---- AVAILABLE DATA

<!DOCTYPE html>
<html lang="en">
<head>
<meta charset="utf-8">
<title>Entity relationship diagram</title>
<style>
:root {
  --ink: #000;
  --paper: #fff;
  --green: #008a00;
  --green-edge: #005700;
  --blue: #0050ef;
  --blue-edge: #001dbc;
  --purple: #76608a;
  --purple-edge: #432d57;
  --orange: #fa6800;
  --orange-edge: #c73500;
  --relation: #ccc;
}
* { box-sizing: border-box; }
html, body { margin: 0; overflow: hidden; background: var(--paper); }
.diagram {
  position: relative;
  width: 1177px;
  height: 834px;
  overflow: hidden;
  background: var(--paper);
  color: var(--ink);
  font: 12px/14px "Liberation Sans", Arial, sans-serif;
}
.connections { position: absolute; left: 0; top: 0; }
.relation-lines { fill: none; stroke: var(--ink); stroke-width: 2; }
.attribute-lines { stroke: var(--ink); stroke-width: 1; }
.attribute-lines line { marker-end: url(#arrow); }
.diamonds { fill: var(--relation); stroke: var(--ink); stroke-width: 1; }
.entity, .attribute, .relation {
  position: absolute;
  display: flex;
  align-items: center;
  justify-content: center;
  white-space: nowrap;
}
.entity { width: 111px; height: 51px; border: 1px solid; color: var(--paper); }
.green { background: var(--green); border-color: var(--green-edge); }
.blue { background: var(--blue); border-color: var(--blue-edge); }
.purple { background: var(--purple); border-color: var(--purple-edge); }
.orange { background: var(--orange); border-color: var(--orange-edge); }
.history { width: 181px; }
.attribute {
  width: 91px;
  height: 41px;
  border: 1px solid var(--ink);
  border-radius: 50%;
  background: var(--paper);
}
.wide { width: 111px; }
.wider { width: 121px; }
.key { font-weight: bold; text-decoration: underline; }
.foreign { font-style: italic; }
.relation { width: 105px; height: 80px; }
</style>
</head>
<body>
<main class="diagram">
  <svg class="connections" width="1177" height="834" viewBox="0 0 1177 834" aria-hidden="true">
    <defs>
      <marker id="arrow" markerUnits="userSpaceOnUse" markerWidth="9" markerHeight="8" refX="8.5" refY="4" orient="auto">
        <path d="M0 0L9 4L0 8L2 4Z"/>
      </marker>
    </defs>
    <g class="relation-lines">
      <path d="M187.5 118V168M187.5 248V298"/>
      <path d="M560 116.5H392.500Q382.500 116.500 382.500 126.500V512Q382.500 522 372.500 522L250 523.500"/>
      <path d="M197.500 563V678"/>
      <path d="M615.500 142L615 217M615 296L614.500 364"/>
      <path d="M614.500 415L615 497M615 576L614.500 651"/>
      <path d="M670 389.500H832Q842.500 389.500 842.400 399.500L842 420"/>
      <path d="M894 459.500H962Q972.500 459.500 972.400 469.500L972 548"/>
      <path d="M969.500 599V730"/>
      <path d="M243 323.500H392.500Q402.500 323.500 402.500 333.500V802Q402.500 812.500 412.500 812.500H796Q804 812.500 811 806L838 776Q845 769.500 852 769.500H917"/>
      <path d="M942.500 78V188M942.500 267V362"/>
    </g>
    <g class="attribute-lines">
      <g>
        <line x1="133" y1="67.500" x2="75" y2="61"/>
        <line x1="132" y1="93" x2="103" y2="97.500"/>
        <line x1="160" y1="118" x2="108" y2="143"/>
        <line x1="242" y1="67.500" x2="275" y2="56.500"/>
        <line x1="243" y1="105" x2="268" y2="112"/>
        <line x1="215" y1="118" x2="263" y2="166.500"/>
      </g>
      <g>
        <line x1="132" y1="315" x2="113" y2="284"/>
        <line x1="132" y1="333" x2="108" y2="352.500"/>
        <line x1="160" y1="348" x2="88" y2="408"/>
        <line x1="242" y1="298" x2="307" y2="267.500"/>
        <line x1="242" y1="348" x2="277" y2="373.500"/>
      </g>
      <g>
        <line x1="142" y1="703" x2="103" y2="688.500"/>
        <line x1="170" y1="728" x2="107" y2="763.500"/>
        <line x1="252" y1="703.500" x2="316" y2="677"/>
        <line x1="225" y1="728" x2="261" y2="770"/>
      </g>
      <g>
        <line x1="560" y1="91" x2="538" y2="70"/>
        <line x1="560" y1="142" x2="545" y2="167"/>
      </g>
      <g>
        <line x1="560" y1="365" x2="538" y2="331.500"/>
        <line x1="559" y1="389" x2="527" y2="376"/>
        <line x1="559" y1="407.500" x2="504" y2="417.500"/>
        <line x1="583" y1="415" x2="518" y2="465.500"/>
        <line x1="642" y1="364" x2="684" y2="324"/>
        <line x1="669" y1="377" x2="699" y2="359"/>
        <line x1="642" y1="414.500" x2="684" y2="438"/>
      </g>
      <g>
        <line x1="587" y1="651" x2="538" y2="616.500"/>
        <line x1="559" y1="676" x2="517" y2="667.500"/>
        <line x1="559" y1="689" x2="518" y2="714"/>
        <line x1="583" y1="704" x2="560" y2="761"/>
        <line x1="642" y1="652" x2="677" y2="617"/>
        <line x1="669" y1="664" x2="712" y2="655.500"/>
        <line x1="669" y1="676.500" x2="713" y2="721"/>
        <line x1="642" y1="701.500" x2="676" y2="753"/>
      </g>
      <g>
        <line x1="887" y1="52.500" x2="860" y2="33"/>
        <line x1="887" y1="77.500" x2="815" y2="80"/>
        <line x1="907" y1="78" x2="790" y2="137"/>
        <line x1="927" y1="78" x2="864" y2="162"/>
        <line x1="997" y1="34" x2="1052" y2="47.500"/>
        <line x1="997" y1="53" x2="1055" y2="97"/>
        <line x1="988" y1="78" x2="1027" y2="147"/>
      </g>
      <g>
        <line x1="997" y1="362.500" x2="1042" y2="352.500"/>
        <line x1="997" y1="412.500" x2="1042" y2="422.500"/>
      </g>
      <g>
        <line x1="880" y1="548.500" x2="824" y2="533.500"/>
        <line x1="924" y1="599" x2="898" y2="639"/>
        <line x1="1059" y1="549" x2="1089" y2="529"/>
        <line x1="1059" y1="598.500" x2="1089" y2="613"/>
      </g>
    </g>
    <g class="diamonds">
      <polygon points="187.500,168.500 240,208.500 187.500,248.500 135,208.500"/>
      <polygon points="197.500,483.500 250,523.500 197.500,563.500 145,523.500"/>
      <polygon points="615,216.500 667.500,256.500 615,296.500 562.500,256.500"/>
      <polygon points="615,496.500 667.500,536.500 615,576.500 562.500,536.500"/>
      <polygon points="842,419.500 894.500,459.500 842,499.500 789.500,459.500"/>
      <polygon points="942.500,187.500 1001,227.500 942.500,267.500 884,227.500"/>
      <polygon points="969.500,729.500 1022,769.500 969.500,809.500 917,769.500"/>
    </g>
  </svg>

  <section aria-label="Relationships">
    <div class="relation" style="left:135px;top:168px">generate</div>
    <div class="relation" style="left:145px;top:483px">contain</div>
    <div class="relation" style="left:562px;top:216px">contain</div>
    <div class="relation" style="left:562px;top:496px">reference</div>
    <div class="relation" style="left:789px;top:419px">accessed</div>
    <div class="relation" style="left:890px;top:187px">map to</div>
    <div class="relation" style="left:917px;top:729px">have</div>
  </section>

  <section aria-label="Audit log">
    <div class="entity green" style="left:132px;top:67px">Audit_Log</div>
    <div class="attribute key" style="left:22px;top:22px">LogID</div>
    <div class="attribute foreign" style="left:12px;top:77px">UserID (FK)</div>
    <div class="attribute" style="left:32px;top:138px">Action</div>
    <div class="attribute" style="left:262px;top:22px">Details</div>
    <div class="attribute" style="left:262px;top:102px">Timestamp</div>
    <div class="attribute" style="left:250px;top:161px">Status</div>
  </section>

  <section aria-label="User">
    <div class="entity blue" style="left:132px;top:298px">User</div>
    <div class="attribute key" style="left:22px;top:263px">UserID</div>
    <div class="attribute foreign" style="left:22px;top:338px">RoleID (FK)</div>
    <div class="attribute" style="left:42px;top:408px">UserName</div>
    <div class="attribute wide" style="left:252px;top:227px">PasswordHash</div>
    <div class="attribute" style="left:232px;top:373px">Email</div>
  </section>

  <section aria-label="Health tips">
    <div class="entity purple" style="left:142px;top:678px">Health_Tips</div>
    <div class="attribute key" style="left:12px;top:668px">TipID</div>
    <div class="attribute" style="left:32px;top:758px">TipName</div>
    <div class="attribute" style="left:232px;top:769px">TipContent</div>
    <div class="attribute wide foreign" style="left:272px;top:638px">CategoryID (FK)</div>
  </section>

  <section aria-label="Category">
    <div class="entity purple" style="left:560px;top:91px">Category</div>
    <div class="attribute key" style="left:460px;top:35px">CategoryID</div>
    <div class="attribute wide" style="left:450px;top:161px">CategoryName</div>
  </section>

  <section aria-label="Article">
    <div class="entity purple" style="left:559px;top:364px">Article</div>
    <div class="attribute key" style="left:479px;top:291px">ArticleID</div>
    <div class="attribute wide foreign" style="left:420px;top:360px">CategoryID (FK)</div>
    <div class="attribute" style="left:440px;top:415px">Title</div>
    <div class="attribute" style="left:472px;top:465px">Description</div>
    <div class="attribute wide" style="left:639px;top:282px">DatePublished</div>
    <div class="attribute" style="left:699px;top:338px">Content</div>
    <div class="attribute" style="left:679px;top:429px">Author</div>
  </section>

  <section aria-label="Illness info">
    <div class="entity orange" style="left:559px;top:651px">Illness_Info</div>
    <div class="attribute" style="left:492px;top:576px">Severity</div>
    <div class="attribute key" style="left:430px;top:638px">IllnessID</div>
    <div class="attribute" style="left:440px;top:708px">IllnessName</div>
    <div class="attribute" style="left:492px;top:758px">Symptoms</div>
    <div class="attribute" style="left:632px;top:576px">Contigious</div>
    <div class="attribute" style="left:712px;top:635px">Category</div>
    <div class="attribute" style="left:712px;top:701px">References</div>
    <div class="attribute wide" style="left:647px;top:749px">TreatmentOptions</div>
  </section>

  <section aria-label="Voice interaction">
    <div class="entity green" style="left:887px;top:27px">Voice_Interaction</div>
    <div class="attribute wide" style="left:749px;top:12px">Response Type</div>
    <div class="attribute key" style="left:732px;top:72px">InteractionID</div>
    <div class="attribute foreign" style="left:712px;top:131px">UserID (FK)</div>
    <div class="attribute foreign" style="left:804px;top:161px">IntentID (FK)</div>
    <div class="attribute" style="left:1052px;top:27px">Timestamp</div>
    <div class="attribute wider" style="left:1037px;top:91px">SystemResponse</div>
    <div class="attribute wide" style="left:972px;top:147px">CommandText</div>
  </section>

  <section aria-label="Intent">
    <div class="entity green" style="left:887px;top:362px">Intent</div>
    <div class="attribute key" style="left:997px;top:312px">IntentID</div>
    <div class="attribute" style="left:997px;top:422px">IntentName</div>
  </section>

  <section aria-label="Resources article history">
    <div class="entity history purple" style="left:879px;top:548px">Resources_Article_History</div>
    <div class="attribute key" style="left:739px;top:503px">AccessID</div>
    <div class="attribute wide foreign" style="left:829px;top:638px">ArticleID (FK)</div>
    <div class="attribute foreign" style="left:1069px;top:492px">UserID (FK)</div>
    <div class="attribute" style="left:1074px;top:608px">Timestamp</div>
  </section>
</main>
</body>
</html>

--------

EXERCISE DIRECTIONS: Go to the line in the material above that contains "border: 1px solid var(--ink);" and copy exactly from there through the line that contains "142L615 217M615 296L614.500", stopping after it.

EXERCISE RESULT:
  border: 1px solid var(--ink);
  border-radius: 50%;
  background: var(--paper);
}
.wide { width: 111px; }
.wider { width: 121px; }
.key { font-weight: bold; text-decoration: underline; }
.foreign { font-style: italic; }
.relation { width: 105px; height: 80px; }
</style>
</head>
<body>
<main class="diagram">
  <svg class="connections" width="1177" height="834" viewBox="0 0 1177 834" aria-hidden="true">
    <defs>
      <marker id="arrow" markerUnits="userSpaceOnUse" markerWidth="9" markerHeight="8" refX="8.5" refY="4" orient="auto">
        <path d="M0 0L9 4L0 8L2 4Z"/>
      </marker>
    </defs>
    <g class="relation-lines">
      <path d="M187.5 118V168M187.5 248V298"/>
      <path d="M560 116.5H392.500Q382.500 116.500 382.500 126.500V512Q382.500 522 372.500 522L250 523.500"/>
      <path d="M197.500 563V678"/>
      <path d="M615.500 142L615 217M615 296L614.500 364"/>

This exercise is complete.